-- WORK TO COMPLETE --
Among the entries that follow, find every line with the word "hoof" and copy it.

-- SUPPLIED MATERIAL --

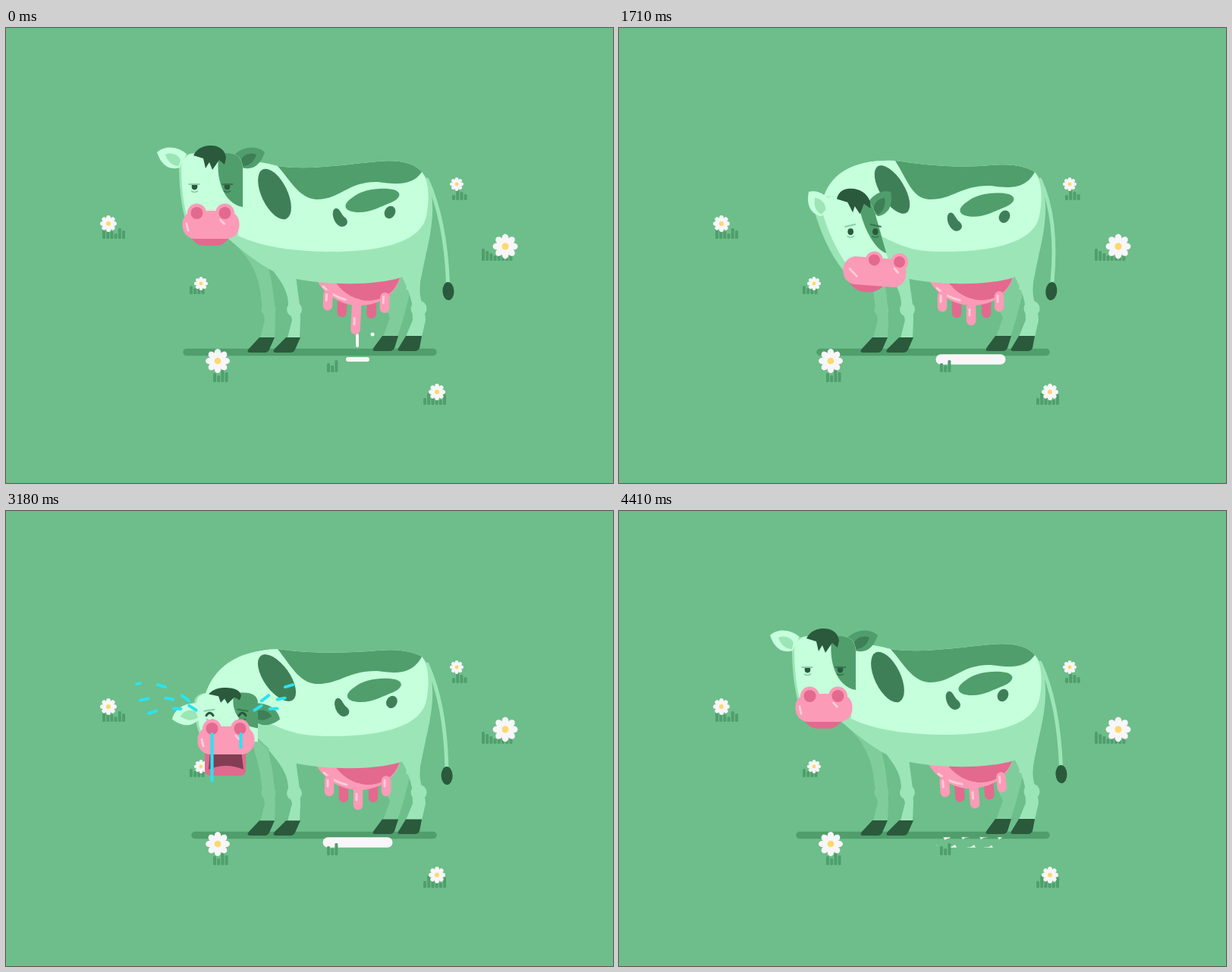
Recreate the animation shown at these times as an HTML page with a canvas. Size 800 px wide and 600 px high, loop 4.44 s.

```html
<!DOCTYPE html>
<html lang="en">
<head>
<meta charset="utf-8">
<title>Spilled milk</title>
<style>
html, body { margin: 0; width: 100%; height: 100%; overflow: hidden; background: #6dbe8a; }
canvas { display: block; }
</style>
</head>
<body>
<canvas id="stage" width="800" height="600"></canvas>
<script>
const ctx = document.getElementById('stage').getContext('2d');
const LOOP = 4440, TAU = Math.PI * 2;
const C = {
  bg: '#6dbe8a', light: '#c5ffdc', mid: '#9ce5b7', far: '#80cd9c', patch: '#509e6c', spot: '#3f7f57',
  dark: '#2a593c', pink: '#fb9bb7', rose: '#e3698f', shine: '#ffcbda', white: '#f8f6f8', tear: '#2be3f0', mouth: '#833d55'
};
const lerp = (a, b, f) => a + (b - a) * f;
const clamp = v => Math.max(0, Math.min(1, v));
const smooth = v => (v = clamp(v), v * v * (3 - 2 * v));
const bump = (t, from, to) => Math.sin(Math.PI * clamp((t - from) / (to - from))) ** 2;

// Poses: 0 stand, 1 glance back, 2 look down, 3 sniffle, 4 cry, 5 sigh, 6 stand again
let pose = 0;
const HOLDS = [[0, 340], [700, 800], [1080, 2020], [2350, 2740], [3060, 3440], [3760, 3920], [4270, LOOP]];
function poseAt(t) {
  const i = HOLDS.findIndex(hold => t <= hold[1]);
  return i ? i - 1 + smooth((t - HOLDS[i - 1][1]) / (HOLDS[i][0] - HOLDS[i - 1][1])) : 0;
}
// Blends one value or vector per pose; the last entry covers the remaining poses
function at(list) {
  const i = Math.floor(pose), f = pose - i;
  const pick = n => list[Math.min(n % 6, list.length - 1)];
  const a = pick(i), b = pick(i + 1);
  return Array.isArray(a) ? a.map((v, k) => lerp(v, b[k], f)) : lerp(a, b, f);
}

// Muzzle x, muzzle y, vertical squash, turn to the side, lean of the forehead
const HEAD = [[270, 258, 1, 0, 0], [301, 259, 1.05, 1, .05], [337, 320, 1.05, 1, .3],
  [290, 312, .85, 0, 0], [290, 301, .66, 0, 0], [290, 333, .85, 0, 0]];
// Withers, nape control, nape, throat, height of the rump
const NECK = [[358, 182, 325, 173, 300, 176, 292, 277, 176], [377, 180, 340, 166, 300, 162, 312, 277, 178],
  [364, 175, 283, 172, 268, 228, 330, 325, 181], [358, 180, 278, 183, 261, 245, 325, 292, 182]];

function fill(color, d) {
  ctx.fillStyle = color;
  ctx.fill(new Path2D(d));
}
function stroke(color, width, d) {
  ctx.strokeStyle = color;
  ctx.lineWidth = width;
  ctx.stroke(new Path2D(d));
}
function oval(color, x, y, rx, ry = rx, turn = 0) {
  ctx.fillStyle = color;
  ctx.beginPath();
  ctx.ellipse(x, y, rx, ry, turn, 0, TAU);
  ctx.fill();
}
function box(color, x, y, w, h, r) {
  ctx.fillStyle = color;
  ctx.beginPath();
  ctx.roundRect(x, y, w, h, r);
  ctx.fill();
}
function group(x, y, draw) {
  ctx.save();
  ctx.translate(x, y);
  draw();
  ctx.restore();
}

function grass(x, base, count) {
  for (let i = 0; i < count; i++) {
    const h = 7 + (i * 7 + x) % 10;
    box(C.patch, x + i * 5.2 - 2, base - h, 4, h, 1.5);
  }
}
function flower(x, y, r) {
  for (let i = 0; i < 8; i++) {
    const a = i * TAU / 8;
    oval(C.white, x + Math.cos(a) * r * .66, y + Math.sin(a) * r * .66, r * .34, r * .27, a);
  }
  oval(C.white, x, y, r * .5);
  oval('#fbd96b', x, y, r * .27);
}
function meadow() {
  grass(129, 278, 6);
  grass(244, 351, 4);
  grass(275, 467, 4);
  grass(425, 454, 3);
  grass(590, 227, 4);
  grass(629, 307, 8);
  grass(552, 497, 6);
  flower(135, 258, 11);
  flower(257, 337, 9);
  flower(279, 439, 16);
  flower(594, 206, 9);
  flower(658, 288, 16.5);
  flower(568, 480, 11);
}

function puddle(t) {
  const w = 31 + 61 * clamp(t / 1300), h = 6 + 7.5 * clamp(t / 1300);
  ctx.save();
  // Dry holes spread over the puddle at the end
  for (let i = 0; i < 12 && t > 3750; i++) {
    const grow = clamp((t - 3750 - i * 7 % 5 * 40) / 560) ** 1.4;
    const hole = new Path2D('M0 0H800V600H0Z');
    hole.ellipse(420 + i * 8, 434 + i * 2 % 3 * 3, 9 * grow, 6.5 * grow, 0, 0, TAU);
    ctx.clip(hole, 'evenodd');
  }
  box(C.white, 463.5 - w / 2, 437 - h / 2, w, h, h / 2);
  ctx.restore();
}
function drips(t, cycle, teatEnd) {
  if (t > 1360) return;
  const y = teatEnd + Math.max(0, cycle - .2) * 110;
  if (y < 432) stroke(C.white, 4, `M463 ${y}L463 ${Math.min(434, Math.max(416, y + 14))}`);
  const hop = t / 340 + .5, u = hop % 1, side = hop % 4 < 2 ? 1 : -1;
  oval(C.white, 463 + side * (10 + 20 * u), 434 - 120 * u * (1 - u), 2.5);
}

function hoof(x, y, w, slant) {
  fill(C.dark, `M${x} ${y}h${w}l${-slant} 16q-2 4 -6 4h-19q-6 0 -2 -5z`);
}
function tail(t) {
  const whip = bump(t, 540, 1200);
  const x = 576.5 - 6 * Math.cos((t - 3870) / 1110 * TAU) + whip * 42, y = 336 - whip * 50;
  const cx = 579, cy = 252, angle = Math.atan2(y - cy, x - cx);
  stroke(C.mid, 5, `M555 200Q${cx} ${cy} ${x} ${y}`);
  oval(C.dark, x + Math.cos(angle) * 11, y + Math.sin(angle) * 11, 12, 7.5, angle);
}
function udder(t, stretch) {
  const swing = 2.5 * Math.cos(t / 750 * TAU) * Math.exp(-t / 900) - 4.5 * smooth((t - 4150) / 250);
  const teat = (x, end, color) => {
    stroke(color, 12.5, `M${x} ${363 - Math.abs(x - 464) * .26}L${x} ${end - 6}`);
    if (color === C.pink) stroke(C.shine, 3, `M${x - 2} ${end - 13}L${x - 2} ${end - 21}`);
  };
  group(465, 320, () => {
    ctx.rotate(swing * Math.PI / 180);
    ctx.translate(-465, -320);
    teat(445, 382, C.rose);
    teat(484, 382, C.rose);
    fill(C.pink, 'M405 325C415 350 440 366 465 366C495 365 517 350 521 320Z');
    fill(C.rose, 'M428 325C440 350 462 359 478 359C500 358 517 345 520 322Z');
    stroke(C.shine, 3, 'M419 343C426 350 437 356 449 359');
    teat(426, 374, C.pink);
    teat(464, 392 + stretch, C.pink);
    teat(501, 374, C.pink);
  });
}

function ear(x, y, turn, side, outer, inner) {
  group(x, y, () => {
    ctx.scale(side, 1);
    ctx.rotate(turn * Math.PI / 180);
    fill(outer, 'M0 0C9 -9 26 -9 39 2L30 20C17 24 6 18 0 0Z');
    fill(inner, 'M11 3C20 -1 29 4 31 10L29 18C20 18 14 12 11 3Z');
  });
}
function eye(x, y, side, turn, soft) {
  const slope = at([0, 0, 3, -3, 2, 4]), brow = y - 3 - 5 * at([0, 1, 1, .6]);
  stroke(soft, 2, `M${x - 7 * side} ${brow + slope / 2}L${x + 6 * side} ${brow - slope / 2}`);
  stroke(soft, 1.6, `M${x - 4} ${y + 6}q4 3 8 0`);
  if (pose > 2.6 && pose < 5.6) return stroke(C.dark, 3, `M${x - 4.5} ${y + 1}q4.5 -7 9 0`);
  ctx.save();
  ctx.beginPath();
  ctx.rect(x - 9, y - 2 - 4 * turn, 18, 18);
  ctx.clip();
  oval(C.dark, x, y, 3.8, 4.4);
  ctx.restore();
}

function skull(squash, turn, lean) {
  const right = 42 - 20 * turn;
  const face = (left, chin) => `M${left} -72Q${left} -93 ${left + 22} -93L${right - 20} -93` +
    `Q${right} -93 ${right} -72L${right} 5L${chin} 5Q${left + 1} -22 ${left} -72Z`;
  ctx.save();
  ctx.transform(1, 0, lean, squash, 0, 0);
  fill(C.mid, face(-42 - 15 * turn, -30 - 8 * turn));
  fill(C.light, face(-39 - 8 * turn, -27));
  fill(C.patch, `M${11 - 5 * turn} -93C${5 - 7 * turn} -62 ${16 - 9 * turn} -26 ${right} -22` +
    `L${right} -72Q${right} -93 ${right - 20} -93Z`);
  ctx.restore();
}
function muzzle(t, squash, turn, lean) {
  const open = at([0, 0, 0, 0, 19, 7]), chew = 3 * (1 - turn) * clamp(squash * 8 - 7) * Math.sin(t / 370 * Math.PI) ** 2;
  const half = 37.5 + 4 * turn, nose = 15 * turn;
  ctx.save();
  ctx.rotate((12 - 25 * lean) * turn * Math.PI / 180);
  const round = Math.max(7, 20 - 90 * (1 - squash));
  box(C.rose, -28 - 8 * turn, 0, 54, 29 + open - chew, [0, 0, round, round]);
  if (open > 1) {
    const lip = 17 + 1.2 * open;
    fill(C.mouth, `M-21 15L20 15L23 ${lip}Q0 ${lip - open / 2} -23 ${lip}Z`);
  }
  const sides = [-18.5, 18.5].map(x => x * (1 - .1 * turn) + nose);
  for (const x of sides) oval(C.pink, x, -14, 12.5 - turn);
  box(C.pink, -half, -17, half * 2, 37, 17);
  for (const x of sides) {
    oval(C.rose, x, -14, 8 - turn / 2);
  }
  stroke(C.shine, 3, `M${-32 - turn} 0l${2 + 8 * turn} 9M${sides[1] - 6} -5l5 5`);
  ctx.restore();

  const streams = [62 * bump(t, 2560, 3750), 22 * bump(t, 2960, 3600)];
  streams.forEach((length, i) => {
    if (length > 1) stroke(C.tear, 4.2, `M${sides[i] + i} -7v${length}`);
  });
}
function head(t) {
  const [x, y, squash, turn, lean] = at(HEAD);
  const lift = 14 * bump(t, 4020, 4280) + 20 * bump(t, 440, 760);
  group(x, y - lift, () => {
    const earY = -94 * squash + 105 * (1 - squash), earTurn = 24 * turn - 105 * (1 - squash);
    ear(71 - 50 * turn, earY, earTurn, -1, C.patch, C.spot);
    skull(squash, turn, lean);
    ear(-71 + 14 * turn - 100 * lean, earY, earTurn, 1, C.light, C.mid);
    ctx.save();
    ctx.transform(1, 0, lean, squash, 0, 0);
    fill(C.dark, 'M-23 -90C-17 -101 -8 -103 0 -103C11 -103 19 -97 20 -87L18 -78L11 -84L2 -71L-2 -81L-7 -73L-10 -86Z');
    ctx.restore();
    const eyeX = 21.5 * (1 - .24 * turn), eyeY = -49 * squash;
    eye(-eyeX + lean * eyeY, eyeY, 1, turn, '#86d0a2');
    eye(eyeX + lean * eyeY, eyeY, -1, turn, '#387550');
    muzzle(t, squash, turn, lean);
  });
}

// Dashes flying along three arcs on both sides of the head
function tears(t) {
  const curve = (v, a, b, c) => (1 - v) ** 2 * a + 2 * v * (1 - v) * b + v * v * c;
  for (const side of [-1, 1]) for (let k = -1; k <= 1; k++) for (let n = 0; n < 4; n++) {
    const u = (t - 2800 - n * 140 - (k + 1) * 45 + (side > 0 && n === 0 ? 150 : 0)) / 400;
    if (u < .08 || u > 1) continue;
    const point = v => `${289 + side * curve(v, 27, 67, 117)} ${curve(v, 272, 235 + k * 13, 251 + k * 23)}`;
    stroke(C.tear, 4, `M${point(u)}L${point(Math.min(1, u + .11))}`);
  }
}

function torso() {
  const [bx, by, cx, cy, nx, ny, tx, ty, rump] = at(NECK);
  const back = `M${bx} ${by}C${bx + 42} ${by + 6} 445 ${rump + 4} 490 ${rump}C520 ${rump - 3} 540 ${rump + 3} 548 190`;
  const nape = `L${nx} ${ny}Q${cx} ${cy} ${bx} ${by}Z`;
  return {
    throat: `${tx} ${ty}`,
    sag: rump - 176,
    body: back + 'C562 205 565 235 560 265C556 295 546 320 545 345L527 345C530 335 528 325 520 329' +
      `C490 339 430 340 383 331C358 328 ${tx + 38} ${ty + 33} ${tx} ${ty}` + nape,
    coat: back + 'C557 200 559 225 554 248C546 287 480 295 430 295' +
      `C390 295 ${tx + 50} 291 ${tx + 14} 274` + nape,
    saddle: back + `C535 ${rump + 33} 512 ${rump + 30} 490 ${rump + 27}` +
      `C450 ${rump + 26} 440 227 408 226C386 224 ${bx + 16} 200 ${bx} ${by}Z`
  };
}
function cow(t, stretch) {
  const bob = at([0, 0, 0, 0, 2, 8]), { throat, sag, body, coat, saddle } = torso();
  const legs = draw => group(0, 428, () => {
    ctx.scale(1, 1 - bob / 110);
    ctx.translate(0, -428);
    draw();
  });
  legs(() => {
    fill(C.far, `M${throat}C318 298 334 320 337 362L341 385L335 409L354 409L355 385C354 360 352 340 345 312Z`);
    oval(C.far, 346, 371, 9.5);
    hoof(334, 408, 20, 7);
    fill(C.far, 'M516 320C516 345 505 352 499 365L506 382L497 407L516 407L523 385L536 335Z');
    oval(C.far, 512, 370, 11, 10);
    hoof(496, 406, 21, 5);
  });
  group(0, bob, () => {
    tail(t);
    udder(t, stretch);
    fill(C.mid, body);
  });
  legs(() => {
    fill(C.mid, 'M345 312C360 330 372 345 372 365L377 385L371 409L387 409L388 385C388 360 383 345 382 322Z');
    oval(C.mid, 380, 371, 10);
    hoof(369, 408, 19, 7);
    fill(C.mid, 'M517 320C528 338 533 352 535 364L536 385L527 407L548 407L553 385C553 370 543 360 546 335L553 300Z');
    oval(C.mid, 544, 370, 10.5);
    hoof(527, 406, 21, 3);
  });
  group(0, bob, () => {
    fill(C.light, coat);
    fill(C.patch, saddle);
    oval(C.spot, ...at([[354, 219, 17, 36, -.45], [365, 212, 16, 33, -.25], [360, 213, 16, 36, -.55], [357, 218, 17, 36, -.62]]));
    group(sag * .4, sag * 1.15, () => {
      fill(C.patch, 'M456 224C470 212 495 210 510 213C522 216 521 224 508 230C494 235 482 243 465 243C447 243 441 234 456 224Z');
      fill(C.spot, 'M434 238C440 236 441 246 447 250C453 256 449 262 442 262C432 260 427 241 434 238Z');
      oval(C.spot, 506, 243, 7, 8.5, .5);
    });
  });
  head(t);
  tears(t);
}

function draw(now) {
  const t = now % LOOP;
  pose = poseAt(t);
  const cycle = t / 340 % 1, stretch = t < 1360 ? 12 * (1 - cycle) ** 3 : 0;
  ctx.lineCap = 'round';
  ctx.fillStyle = C.bg;
  ctx.fillRect(0, 0, 800, 600);
  stroke(C.patch, 9.5, `M${at([238, 272, 265, 249])} 427.5L563 427.5`);
  puddle(t);
  meadow();
  drips(t, cycle, 393 + stretch);
  cow(t, stretch);
}

const start = performance.now();
function tick() {
  draw(performance.now() - start);
  requestAnimationFrame(tick);
}
tick();
</script>
</body>
</html>
```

-- REPLY --
function hoof(x, y, w, slant) {
    hoof(334, 408, 20, 7);
    hoof(496, 406, 21, 5);
    hoof(369, 408, 19, 7);
    hoof(527, 406, 21, 3);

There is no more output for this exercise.